Twitter had been resisting demands by the French government to fork over user data so that they can track down people who tweeted anti-Semitic comments and charge them with violations of hate speech laws there.
They've finally given in. According to The Guardian:
Twitter has handed French authorities data which could identify the users behind a spate of antisemitic tweets after a long court battle begun by anti-racism campaigners.
In a rare move, the microblogging site announced on Friday that "in response to a valid legal request" it had provided the Paris prosecutor with "data that may enable the identification of certain users that the vice-prosecutor believes have violated French law". Twitter said this gesture put an end to the long legal dispute.
In October last year, there was outrage after numerous antisemitic comments were tweeted under the hashtags #UnBonJuif (a good Jew) and #UnJuifMort (a dead Jew). When alerted to the tweets, Twitter immediately removed them.
It's not clear if the absurd $50 million civil lawsuit against Twitter by the French Union of Jewish Students will continue on or be dropped now.
Follow this story and more at Reason 24/7.
Spice up your blog or Website with Reason 24/7 news and Reason articles. You can get the widgets here.

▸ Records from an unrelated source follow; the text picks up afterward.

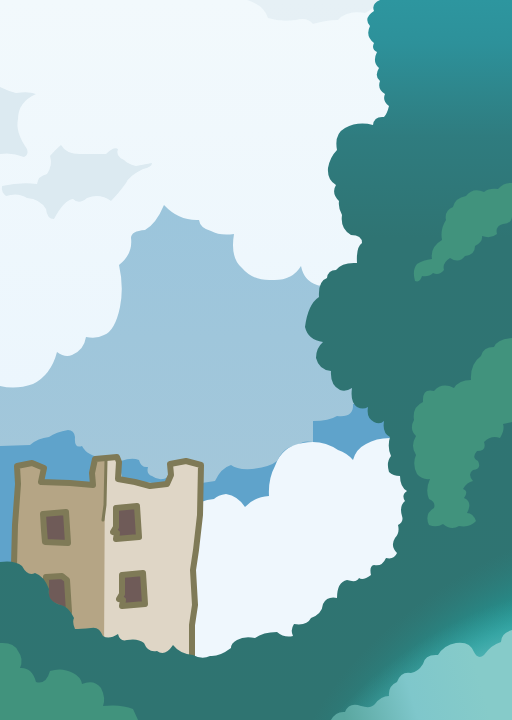
<!DOCTYPE html>
<html lang="en">
<head>
<meta charset="utf-8">
<title>Castle tower among the trees</title>
<style>
:root {
  --sky: #5fa3cb;
  --haze: #9fc6db;
  --cloud: #eff7fd;
  --cloud-shade: #dceaf1;
  --leaf: #41937d;
  --stone-light: #dfd6c6;
  --stone-dark: #b5a585;
  --stone-line: #7f7a57;
  --window: #6f5b58;
}
html, body { margin: 0; padding: 0; }
body { width: 512px; height: 720px; overflow: hidden; background: var(--sky); }
.scene { display: block; width: 512px; height: 720px; }
.sky { fill: var(--sky); }
.haze { fill: url(#haze-fill); }
.cloud { fill: var(--cloud); }
.cloud-top { fill: url(#cloud-fill); }
.cloud-shade { fill: var(--cloud-shade); }
.leaf { fill: var(--leaf); }
.wall-light { fill: var(--stone-light); }
.wall-dark { fill: var(--stone-dark); }
.outline { fill: none; stroke: var(--stone-line); stroke-width: 6; stroke-linejoin: round; stroke-linecap: round; }
.window { fill: var(--window); stroke: var(--stone-line); stroke-width: 6; stroke-linejoin: round; }
</style>
</head>
<body>
<svg class="scene" viewBox="0 0 512 720" role="img" aria-label="A castle tower under a cloudy sky, framed by trees">
  <defs>
    <linearGradient id="haze-fill" x1="0" y1="0" x2="0" y2="1">
      <stop offset="0" stop-color="#9bc5dc"/>
      <stop offset="1" stop-color="#a3c7da"/>
    </linearGradient>
    <linearGradient id="cloud-fill" x1="0" y1="0" x2="0" y2="1">
      <stop offset="0" stop-color="#f2f9fc"/>
      <stop offset="1" stop-color="#ecf6fd"/>
    </linearGradient>
    <linearGradient id="tree-fill" gradientUnits="userSpaceOnUse" x1="0" y1="0" x2="0" y2="720">
      <stop offset="0" stop-color="#2d969f"/>
      <stop offset="0.06" stop-color="#2d919a"/>
      <stop offset="0.19" stop-color="#2f7c7f"/>
      <stop offset="0.33" stop-color="#2f7473"/>
      <stop offset="1" stop-color="#2f7471"/>
    </linearGradient>
    <radialGradient id="teal-glow" gradientUnits="userSpaceOnUse" cx="0" cy="0" r="1" gradientTransform="translate(512 690) rotate(-33) scale(250 125)">
      <stop offset="0" stop-color="#2fb0ad"/>
      <stop offset="0.45" stop-color="#1f9f9c" stop-opacity="0.9"/>
      <stop offset="1" stop-color="#2a8482" stop-opacity="0"/>
    </radialGradient>
    <radialGradient id="mist-glow" gradientUnits="userSpaceOnUse" cx="0" cy="0" r="1" gradientTransform="translate(490 730) rotate(-30) scale(215 112)">
      <stop offset="0" stop-color="#86cdd3"/>
      <stop offset="0.45" stop-color="#74c3c7" stop-opacity="0.9"/>
      <stop offset="1" stop-color="#3faaa9" stop-opacity="0"/>
    </radialGradient>
    <linearGradient id="mist-leaf-fill" gradientUnits="userSpaceOnUse" x1="345" y1="720" x2="480" y2="680">
      <stop offset="0" stop-color="#5aa7a0"/>
      <stop offset="0.5" stop-color="#7fc7cb"/>
      <stop offset="1" stop-color="#86cbc9"/>
    </linearGradient>
    <path id="tree-shape" d="M380 0Q371 4 374 11Q363 18 370 26Q365 36 374 43Q371 49 377 52Q372 62 379 68Q374 76 380 81Q377 89 385 94Q382 101 389 106Q387 114 384 117Q374 116 373 125Q358 121 345 128Q334 134 337 150Q330 157 328 168Q327 180 336 185Q331 193 339 201Q338 208 342 215Q340 229 351 235Q362 235 362 243Q356 247 357 263Q342 262 336 270Q328 270 327 278Q318 281 319 297Q308 304 305 327Q308 340 323 342Q316 348 316 358Q319 370 331 371Q330 385 340 390Q346 392 352 388Q350 402 357 407Q363 410 368 407Q366 418 374 422Q380 425 384 421Q382 433 390 437Q387 447 391 456Q386 462 389 472Q393 476 400 476Q400 487 407 491Q401 495 405 501Q399 506 402 516Q404 522 398 525Q400 533 395 538Q390 546 397 553Q394 560 386 558Q382 567 374 565Q369 566 371 575Q363 581 359 578Q357 583 347 580Q337 582 337 598Q327 596 323 604Q322 614 311 618Q307 626 294 624Q290 630 293 636Q284 638 277 632Q263 632 255 638Q244 636 237 640Q231 643 231 648Q219 657 210 656Q202 660 193 655Q180 654 173 645Q165 657 157 651Q148 653 144 643Q138 638 127 640Q120 642 118 634Q109 640 103 636Q99 626 91 628Q80 629 75 629Q72 622 74 618Q69 607 61 605Q47 602 49 589Q44 576 35 573Q28 577 22 566Q15 560 0 562V720H512V0Z"/>
    <clipPath id="tree-clip"><use href="#tree-shape"/></clipPath>
    <path id="tower-window" class="window" d="M3 2L24 0L26 31L3 33L4 27L0 26L3 21Z"/>
  </defs>

  <g id="sky">
    <rect class="sky" width="512" height="720"/>
    <path class="haze" d="M0 190H400V405L353 404Q354 418 337 416Q329 421 313 421L313 442Q303 440 298 445Q284 446 277 461Q270 467 252 469Q237 470 231 465Q221 468 215 481L195 484L168 477Q160 482 152 476Q146 474 148 467Q141 468 139 460Q132 457 121 461L104 458Q87 456 82 446Q74 449 75 437Q74 430 68 430Q56 432 49 437Q38 438 30 445L0 446Z"/>
  </g>

  <g id="upper-clouds">
    <path class="cloud-top" d="M0 0H400V262L357 263Q342 266 330 282Q322 287 317 285Q304 281 301 266Q292 281 272 280Q253 281 242 268Q230 258 234 234Q220 236 211 231Q200 228 199 220Q179 221 164 205Q156 224 145 230Q131 231 131 238Q133 254 119 265Q124 287 120 307Q115 331 104 335Q97 339 86 337Q84 350 72 355Q65 358 57 352Q51 375 33 384Q16 390 0 386Z"/>
    <path class="cloud-shade" d="M0 87Q8 91 16 93Q29 91 36 94Q18 102 18 119Q15 132 27 149Q29 155 24 157Q12 152 0 154Z"/>
    <path class="cloud-shade" d="M2 186Q20 182 37 184Q38 176 47 174Q53 165 50 156Q55 150 61 145Q66 154 80 154L106 154Q114 146 118 149Q115 156 124 160Q128 164 136 166L152 163Q152 167 143 169Q129 176 126 183Q118 194 111 201Q100 193 87 198Q79 205 73 199Q64 200 54 219Q47 219 46 209Q40 199 27 198Q18 192 6 196Q1 192 2 186Z"/>
    <path class="cloud-shade" opacity="0.55" d="M247 0Q264 5 268 18Q280 22 296 20Q307 17 313 24Q327 20 338 20Q347 10 365 13Q374 9 380 0Z"/>
  </g>

  <path id="low-cloud" class="cloud" d="M185 512Q199 500 214 499Q218 495 226 494Q238 496 245 507Q254 497 269 496Q268 479 275 466Q282 446 303 443Q322 439 338 450Q347 453 353 460Q356 449 366 444Q376 438 390 438L420 450V600L300 660H185Z"/>

  <g id="tower">
    <path class="wall-dark" d="M17 466L44 466V482L93 485L92 461L106 459V640H60L14 590Z"/>
    <path class="wall-light" d="M105 459L119 460L122 479L167 485L172 463L201 464L200 515L194 570L196 605L192 656H104Z"/>
    <path class="outline" d="M14 565L15 525L18 484L17 466L32 463L44 468L41 482L70 483L93 485L92 473L95 459L117 457L119 462L118 479L135 482L150 486L167 484L171 475L170 464L186 461L201 465L200 515L196 550L193 570L195 605L192 625V656"/>
    <path class="outline" stroke-width="3" style="stroke-width:3" d="M106 460L105 505L103 520"/>
    <path class="window" d="M43 514L66 512L68 543L45 542L44 530Z"/>
    <use href="#tower-window" x="113" y="506"/>
    <use href="#tower-window" x="119" y="573"/>
    <path class="window" d="M46 577L62 576L67 580L69 612L46 602Z"/>
  </g>

  <g id="trees">
    <use href="#tree-shape" fill="url(#tree-fill)"/>
    <g clip-path="url(#tree-clip)">
      <rect x="230" y="480" width="282" height="240" fill="url(#teal-glow)"/>
      <rect x="230" y="560" width="282" height="160" fill="url(#mist-glow)"/>
    </g>
  </g>

  <g id="leaf-highlights">
    <path class="leaf" d="M512 183Q504 182 498 189Q489 188 484 192Q473 187 466 196Q455 198 453 207Q444 211 446 220Q440 229 442 240Q430 247 432 259Q423 260 417 264Q412 270 415 281Q420 283 422 276Q429 277 433 273Q439 276 444 270Q442 263 450 258Q459 264 465 256Q475 255 475 246Q483 242 482 236Q491 239 497 234Q495 226 503 224Q511 224 512 217Z"/>
    <path class="leaf" d="M512 338Q497 339 494 347Q483 347 481 356Q470 364 471 380Q459 380 454 388Q442 382 434 391Q422 388 423 402Q412 407 414 420Q409 429 416 436Q410 446 416 455Q412 464 417 474Q422 480 430 479Q425 490 429 499Q436 502 434 508Q424 514 429 525Q437 528 443 524Q451 531 459 526Q470 528 476 521Q473 513 467 513Q473 502 464 498Q469 491 463 489Q467 482 473 481Q467 474 473 470Q482 469 478 461Q471 458 477 451Q487 451 484 442Q491 435 500 438Q505 430 503 424L512 422Z"/>
    <path class="leaf" d="M0 643Q14 642 18 651Q24 659 20 668Q32 667 36 682Q46 685 50 671Q62 667 73 673Q81 677 82 684Q94 679 101 688Q106 698 103 706Q121 704 133 709L138 720H0Z"/>
    <path fill="url(#mist-leaf-fill)" d="M331 720Q336 711 345 712Q349 702 361 706Q371 709 375 704Q381 696 389 696Q388 686 397 682Q401 671 411 673Q418 672 423 664Q425 654 438 655Q444 645 456 643Q470 641 474 652Q478 660 484 655Q491 645 501 642Q501 633 512 630V720Z"/>
  </g>
</svg>
</body>
</html>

If you have a story that would be of interest to Reason's readers please let us know by emailing the 24/7 crew at email@example.com, or tweet us stories at @reason247.